[Work order] An exact reproduction of the records is required. Images must be left out.

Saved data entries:

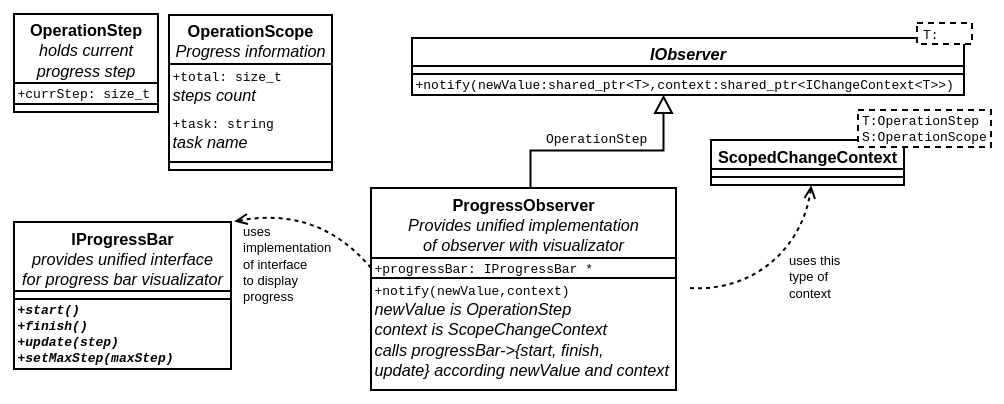
<!DOCTYPE html>
<html lang="en">
<head>
<meta charset="utf-8">
<title>Progress observer class diagram</title>
<style>
:root { --ink: #000; --paper: #fff; --sans: "Liberation Sans", Arial, sans-serif; --mono: "Liberation Mono", "Courier New", monospace; }
* { box-sizing: border-box; margin: 0; padding: 0; }
html, body { width: 1004px; height: 404px; overflow: hidden; background: var(--paper); }
.diagram { position: relative; width: 1004px; height: 404px; color: var(--ink); font: 16.3px/20.3px var(--sans); white-space: nowrap; }
.class { position: absolute; display: grid; border: 2px solid var(--ink); background: var(--paper); }
.class > * { min-height: 0; min-width: 0; }
.head { padding-top: 5px; text-align: center; }
h2 { font-size: inherit; font-weight: bold; }
.abstract { font-style: italic; }
.note { font-style: italic; }
.members { border-top: 2px solid var(--ink); padding: 5px 0 0 2.5px; }
.single { padding-top: 3px; }
.virtual { padding-top: 3px; }
.code { font: 13px/15px var(--mono); }
.members .note + .code { margin-top: 11.5px; }
.virtual .code { font: italic bold 13px/16px var(--mono); }
.empty { border-top: 2px solid var(--ink); }

#operation-step { left: 13px; top: 13px; width: 146px; height: 100px; grid-template-rows: 67px 21px 1fr; }
#operation-scope { left: 168px; top: 14px; width: 165px; height: 157px; grid-template-rows: 47px 98px 1fr; }
#observer { left: 411px; top: 37px; width: 554px; height: 59px; grid-template-rows: 26px 8px 1fr; }
#scoped-context { left: 710px; top: 139px; width: 195px; height: 47px; grid-template-rows: 27px 8px 1fr; }
#scoped-context .head { padding-top: 6px; }
#progress-observer { left: 370px; top: 187px; width: 307px; height: 204px; grid-template-rows: 68px 20px 1fr; }
#progress-bar { left: 13px; top: 221px; width: 219px; height: 149px; grid-template-rows: 67px 8px 1fr; }
#progress-observer .head, #progress-bar .head { padding-top: 5.5px; }

.connectors { position: absolute; inset: 0; fill: none; stroke: var(--ink); stroke-width: 2; }
.dashed { stroke-dasharray: 4 4; }
.template { fill: var(--paper); stroke-dasharray: 6 5; }
.hollow { fill: var(--paper); }
.label { position: absolute; font: 13px/16.25px var(--sans); }
.label.mono { font-family: var(--mono); }
#observer-params { left: 923px; top: 28px; }
#context-params { left: 862px; top: 114px; }
#binding { left: 546px; top: 132px; }
#uses-bar { left: 243px; top: 224px; }
#uses-context { left: 789px; top: 253px; }
</style>
</head>
<body>
<main class="diagram">
  <section class="class" id="operation-step">
    <div class="head"><h2>OperationStep</h2><p class="note">holds current<br>progress step</p></div>
    <div class="members single"><p class="code">+currStep: size_t</p></div>
    <div class="empty"></div>
  </section>

  <section class="class" id="operation-scope">
    <div class="head"><h2>OperationScope</h2><p class="note">Progress information</p></div>
    <div class="members">
      <p class="code">+total: size_t</p><p class="note">steps count</p>
      <p class="code">+task: string</p><p class="note">task name</p>
    </div>
    <div class="empty"></div>
  </section>

  <section class="class" id="observer">
    <div class="head"><h2 class="abstract">IObserver</h2></div>
    <div class="empty"></div>
    <div class="members single"><p class="code">+notify(newValue:shared_ptr&lt;T&gt;,context:shared_ptr&lt;IChangeContext&lt;T&gt;&gt;)</p></div>
  </section>

  <section class="class" id="scoped-context">
    <div class="head"><h2>ScopedChangeContext</h2></div>
    <div class="empty"></div>
    <div class="empty"></div>
  </section>

  <section class="class" id="progress-observer">
    <div class="head"><h2>ProgressObserver</h2><p class="note">Provides unified implementation<br>of observer with visualizator</p></div>
    <div class="members single"><p class="code">+progressBar: IProgressBar *</p></div>
    <div class="members">
      <p class="code">+notify(newValue,context)</p>
      <p class="note">newValue is OperationStep<br>context is ScopeChangeContext<br>calls progressBar-&gt;{start, finish,<br>update} according newValue and context</p>
    </div>
  </section>

  <section class="class" id="progress-bar">
    <div class="head"><h2>IProgressBar</h2><p class="note">provides unified interface<br>for progress bar visualizator</p></div>
    <div class="empty"></div>
    <div class="members virtual">
      <p class="code">+start()</p>
      <p class="code">+finish()</p>
      <p class="code">+update(step)</p>
      <p class="code">+setMaxStep(maxStep)</p>
    </div>
  </section>

  <svg class="connectors" width="1004" height="404" viewBox="0 0 1004 404" aria-hidden="true">
    <rect class="template" x="917" y="23" width="55" height="21"/>
    <rect class="template" x="858" y="110" width="133" height="37"/>
    <g class="inheritance">
      <polyline points="530.5,188 530.5,150.5 663.5,150.5 663.5,113"/>
      <polygon class="hollow" points="663.5,97 655,113 672,113"/>
    </g>
    <g class="uses-progress-bar">
      <path class="dashed" d="M371 268Q318 205 237 221"/>
      <polyline points="247,214 236.5,221 248,224"/>
    </g>
    <g class="uses-change-context">
      <path class="dashed" d="M690 288C752 292 803 250 811 188"/>
      <polyline points="804.5,198 811,187.5 815,199"/>
    </g>
  </svg>

  <p class="label mono" id="observer-params">T:</p>
  <p class="label mono" id="context-params">T:OperationStep<br>S:OperationScope</p>
  <p class="label mono" id="binding">OperationStep</p>
  <p class="label" id="uses-bar">uses<br>implementation<br>of interface<br>to display<br>progress</p>
  <p class="label" id="uses-context">uses this<br>type of<br>context</p>
</main>
</body>
</html>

[Response area]
<!DOCTYPE html>
<html lang="en">
<head>
<meta charset="utf-8">
<title>Progress observer class diagram</title>
<style>
:root { --ink: #000; --paper: #fff; --sans: "Liberation Sans", Arial, sans-serif; --mono: "Liberation Mono", "Courier New", monospace; }
* { box-sizing: border-box; margin: 0; padding: 0; }
html, body { width: 1004px; height: 404px; overflow: hidden; background: var(--paper); }
.diagram { position: relative; width: 1004px; height: 404px; color: var(--ink); font: 16.3px/20.3px var(--sans); white-space: nowrap; }
.class { position: absolute; display: grid; border: 2px solid var(--ink); background: var(--paper); }
.class > * { min-height: 0; min-width: 0; }
.head { padding-top: 5px; text-align: center; }
h2 { font-size: inherit; font-weight: bold; }
.abstract { font-style: italic; }
.note { font-style: italic; }
.members { border-top: 2px solid var(--ink); padding: 5px 0 0 2.5px; }
.single { padding-top: 3px; }
.virtual { padding-top: 3px; }
.code { font: 13px/15px var(--mono); }
.members .note + .code { margin-top: 11.5px; }
.virtual .code { font: italic bold 13px/16px var(--mono); }
.empty { border-top: 2px solid var(--ink); }

#operation-step { left: 13px; top: 13px; width: 146px; height: 100px; grid-template-rows: 67px 21px 1fr; }
#operation-scope { left: 168px; top: 14px; width: 165px; height: 157px; grid-template-rows: 47px 98px 1fr; }
#observer { left: 411px; top: 37px; width: 554px; height: 59px; grid-template-rows: 26px 8px 1fr; }
#scoped-context { left: 710px; top: 139px; width: 195px; height: 47px; grid-template-rows: 27px 8px 1fr; }
#scoped-context .head { padding-top: 6px; }
#progress-observer { left: 370px; top: 187px; width: 307px; height: 204px; grid-template-rows: 68px 20px 1fr; }
#progress-bar { left: 13px; top: 221px; width: 219px; height: 149px; grid-template-rows: 67px 8px 1fr; }
#progress-observer .head, #progress-bar .head { padding-top: 5.5px; }

.connectors { position: absolute; inset: 0; fill: none; stroke: var(--ink); stroke-width: 2; }
.dashed { stroke-dasharray: 4 4; }
.template { fill: var(--paper); stroke-dasharray: 6 5; }
.hollow { fill: var(--paper); }
.label { position: absolute; font: 13px/16.25px var(--sans); }
.label.mono { font-family: var(--mono); }
#observer-params { left: 923px; top: 28px; }
#context-params { left: 862px; top: 114px; }
#binding { left: 546px; top: 132px; }
#uses-bar { left: 243px; top: 224px; }
#uses-context { left: 789px; top: 253px; }
</style>
</head>
<body>
<main class="diagram">
  <section class="class" id="operation-step">
    <div class="head"><h2>OperationStep</h2><p class="note">holds current<br>progress step</p></div>
    <div class="members single"><p class="code">+currStep: size_t</p></div>
    <div class="empty"></div>
  </section>

  <section class="class" id="operation-scope">
    <div class="head"><h2>OperationScope</h2><p class="note">Progress information</p></div>
    <div class="members">
      <p class="code">+total: size_t</p><p class="note">steps count</p>
      <p class="code">+task: string</p><p class="note">task name</p>
    </div>
    <div class="empty"></div>
  </section>

  <section class="class" id="observer">
    <div class="head"><h2 class="abstract">IObserver</h2></div>
    <div class="empty"></div>
    <div class="members single"><p class="code">+notify(newValue:shared_ptr&lt;T&gt;,context:shared_ptr&lt;IChangeContext&lt;T&gt;&gt;)</p></div>
  </section>

  <section class="class" id="scoped-context">
    <div class="head"><h2>ScopedChangeContext</h2></div>
    <div class="empty"></div>
    <div class="empty"></div>
  </section>

  <section class="class" id="progress-observer">
    <div class="head"><h2>ProgressObserver</h2><p class="note">Provides unified implementation<br>of observer with visualizator</p></div>
    <div class="members single"><p class="code">+progressBar: IProgressBar *</p></div>
    <div class="members">
      <p class="code">+notify(newValue,context)</p>
      <p class="note">newValue is OperationStep<br>context is ScopeChangeContext<br>calls progressBar-&gt;{start, finish,<br>update} according newValue and context</p>
    </div>
  </section>

  <section class="class" id="progress-bar">
    <div class="head"><h2>IProgressBar</h2><p class="note">provides unified interface<br>for progress bar visualizator</p></div>
    <div class="empty"></div>
    <div class="members virtual">
      <p class="code">+start()</p>
      <p class="code">+finish()</p>
      <p class="code">+update(step)</p>
      <p class="code">+setMaxStep(maxStep)</p>
    </div>
  </section>

  <svg class="connectors" width="1004" height="404" viewBox="0 0 1004 404" aria-hidden="true">
    <rect class="template" x="917" y="23" width="55" height="21"/>
    <rect class="template" x="858" y="110" width="133" height="37"/>
    <g class="inheritance">
      <polyline points="530.5,188 530.5,150.5 663.5,150.5 663.5,113"/>
      <polygon class="hollow" points="663.5,97 655,113 672,113"/>
    </g>
    <g class="uses-progress-bar">
      <path class="dashed" d="M371 268Q318 205 237 221"/>
      <polyline points="247,214 236.5,221 248,224"/>
    </g>
    <g class="uses-change-context">
      <path class="dashed" d="M690 288C752 292 803 250 811 188"/>
      <polyline points="804.5,198 811,187.5 815,199"/>
    </g>
  </svg>

  <p class="label mono" id="observer-params">T:</p>
  <p class="label mono" id="context-params">T:OperationStep<br>S:OperationScope</p>
  <p class="label mono" id="binding">OperationStep</p>
  <p class="label" id="uses-bar">uses<br>implementation<br>of interface<br>to display<br>progress</p>
  <p class="label" id="uses-context">uses this<br>type of<br>context</p>
</main>
</body>
</html>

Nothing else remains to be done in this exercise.